▶ _PROBLEM DETAILS_: Out of the entries that follow, copy each line containing "body".

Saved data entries
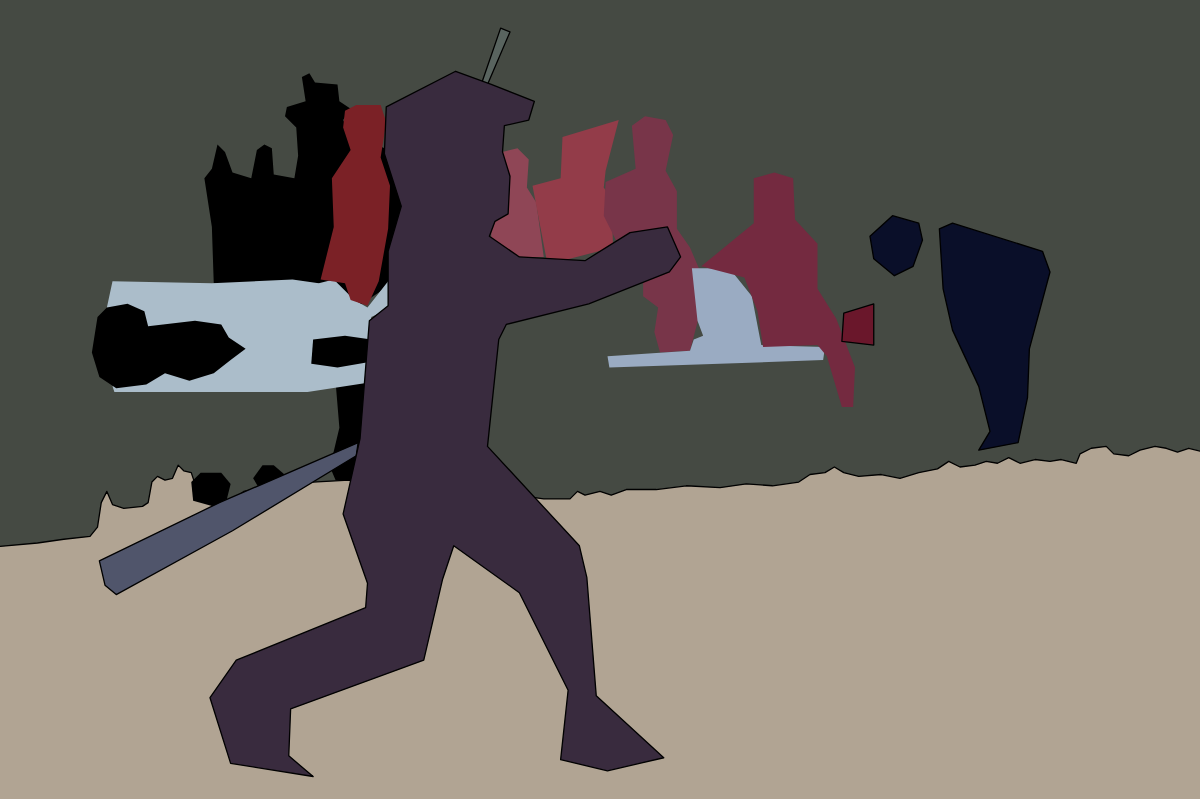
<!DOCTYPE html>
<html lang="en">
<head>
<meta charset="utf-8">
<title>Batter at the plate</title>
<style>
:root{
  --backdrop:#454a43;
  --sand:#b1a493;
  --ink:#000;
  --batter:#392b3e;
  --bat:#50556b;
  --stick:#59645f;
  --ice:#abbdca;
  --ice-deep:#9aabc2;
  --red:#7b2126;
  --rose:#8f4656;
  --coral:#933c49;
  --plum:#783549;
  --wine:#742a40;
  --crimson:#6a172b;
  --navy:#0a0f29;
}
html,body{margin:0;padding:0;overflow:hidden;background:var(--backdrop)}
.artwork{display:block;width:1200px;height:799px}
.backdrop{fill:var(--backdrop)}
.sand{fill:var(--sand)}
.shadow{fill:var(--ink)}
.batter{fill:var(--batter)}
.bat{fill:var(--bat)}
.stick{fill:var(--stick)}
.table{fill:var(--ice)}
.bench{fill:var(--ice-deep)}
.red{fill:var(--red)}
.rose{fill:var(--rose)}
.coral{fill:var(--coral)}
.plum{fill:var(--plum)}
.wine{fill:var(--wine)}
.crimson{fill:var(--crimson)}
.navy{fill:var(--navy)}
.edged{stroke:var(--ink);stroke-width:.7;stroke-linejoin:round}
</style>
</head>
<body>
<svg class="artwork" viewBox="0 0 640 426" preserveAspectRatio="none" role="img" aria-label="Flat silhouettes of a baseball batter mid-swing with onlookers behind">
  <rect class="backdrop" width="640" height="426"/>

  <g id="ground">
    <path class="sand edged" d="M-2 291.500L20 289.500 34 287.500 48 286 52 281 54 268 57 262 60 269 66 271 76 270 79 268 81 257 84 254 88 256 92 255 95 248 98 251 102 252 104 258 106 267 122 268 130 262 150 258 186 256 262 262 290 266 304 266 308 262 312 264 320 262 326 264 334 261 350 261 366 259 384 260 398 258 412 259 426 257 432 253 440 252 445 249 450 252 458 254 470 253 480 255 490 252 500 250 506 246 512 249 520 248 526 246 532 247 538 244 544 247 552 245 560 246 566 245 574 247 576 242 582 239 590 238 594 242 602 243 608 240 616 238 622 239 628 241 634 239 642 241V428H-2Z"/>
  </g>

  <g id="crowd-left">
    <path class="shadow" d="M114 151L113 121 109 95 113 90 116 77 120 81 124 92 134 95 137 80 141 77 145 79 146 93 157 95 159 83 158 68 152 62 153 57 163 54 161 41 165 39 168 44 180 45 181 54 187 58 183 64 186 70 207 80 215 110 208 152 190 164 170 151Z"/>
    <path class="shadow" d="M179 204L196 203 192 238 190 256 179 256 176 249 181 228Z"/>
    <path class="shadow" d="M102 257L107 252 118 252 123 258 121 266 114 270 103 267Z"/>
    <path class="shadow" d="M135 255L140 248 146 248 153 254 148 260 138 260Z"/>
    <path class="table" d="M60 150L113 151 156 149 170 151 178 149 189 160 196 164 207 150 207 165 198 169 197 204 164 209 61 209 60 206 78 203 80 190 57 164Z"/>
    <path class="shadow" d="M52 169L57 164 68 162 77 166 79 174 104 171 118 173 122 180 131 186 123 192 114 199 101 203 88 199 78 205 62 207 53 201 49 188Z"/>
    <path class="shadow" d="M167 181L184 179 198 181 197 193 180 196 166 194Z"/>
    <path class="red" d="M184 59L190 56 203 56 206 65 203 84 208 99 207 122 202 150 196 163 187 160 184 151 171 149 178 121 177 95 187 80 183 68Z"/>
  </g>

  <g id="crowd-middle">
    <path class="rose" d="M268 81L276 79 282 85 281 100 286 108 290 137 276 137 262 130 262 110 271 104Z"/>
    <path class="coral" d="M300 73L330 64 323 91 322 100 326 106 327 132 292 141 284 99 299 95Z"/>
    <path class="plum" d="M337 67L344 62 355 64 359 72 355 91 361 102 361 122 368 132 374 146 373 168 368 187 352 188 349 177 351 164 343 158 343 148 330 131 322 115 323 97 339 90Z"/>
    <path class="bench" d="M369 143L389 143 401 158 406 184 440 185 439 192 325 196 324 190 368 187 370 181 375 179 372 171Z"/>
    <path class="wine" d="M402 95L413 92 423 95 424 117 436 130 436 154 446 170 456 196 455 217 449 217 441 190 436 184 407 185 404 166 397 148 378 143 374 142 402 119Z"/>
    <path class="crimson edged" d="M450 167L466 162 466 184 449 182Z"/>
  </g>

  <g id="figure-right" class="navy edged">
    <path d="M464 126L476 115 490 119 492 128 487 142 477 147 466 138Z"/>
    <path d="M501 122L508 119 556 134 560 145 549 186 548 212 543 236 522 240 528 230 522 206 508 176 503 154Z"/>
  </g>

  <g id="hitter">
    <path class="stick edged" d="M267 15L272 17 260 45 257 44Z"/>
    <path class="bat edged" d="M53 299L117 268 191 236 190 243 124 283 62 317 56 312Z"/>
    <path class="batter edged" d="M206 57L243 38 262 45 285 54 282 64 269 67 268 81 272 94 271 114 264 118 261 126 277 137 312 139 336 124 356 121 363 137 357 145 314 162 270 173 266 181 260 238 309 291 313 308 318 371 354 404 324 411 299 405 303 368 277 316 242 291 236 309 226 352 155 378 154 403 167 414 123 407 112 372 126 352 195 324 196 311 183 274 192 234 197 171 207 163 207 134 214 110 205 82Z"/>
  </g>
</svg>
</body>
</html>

▶ _PROBLEM SOLUTION_:
html,body{margin:0;padding:0;overflow:hidden;background:var(--backdrop)}
<body>
</body>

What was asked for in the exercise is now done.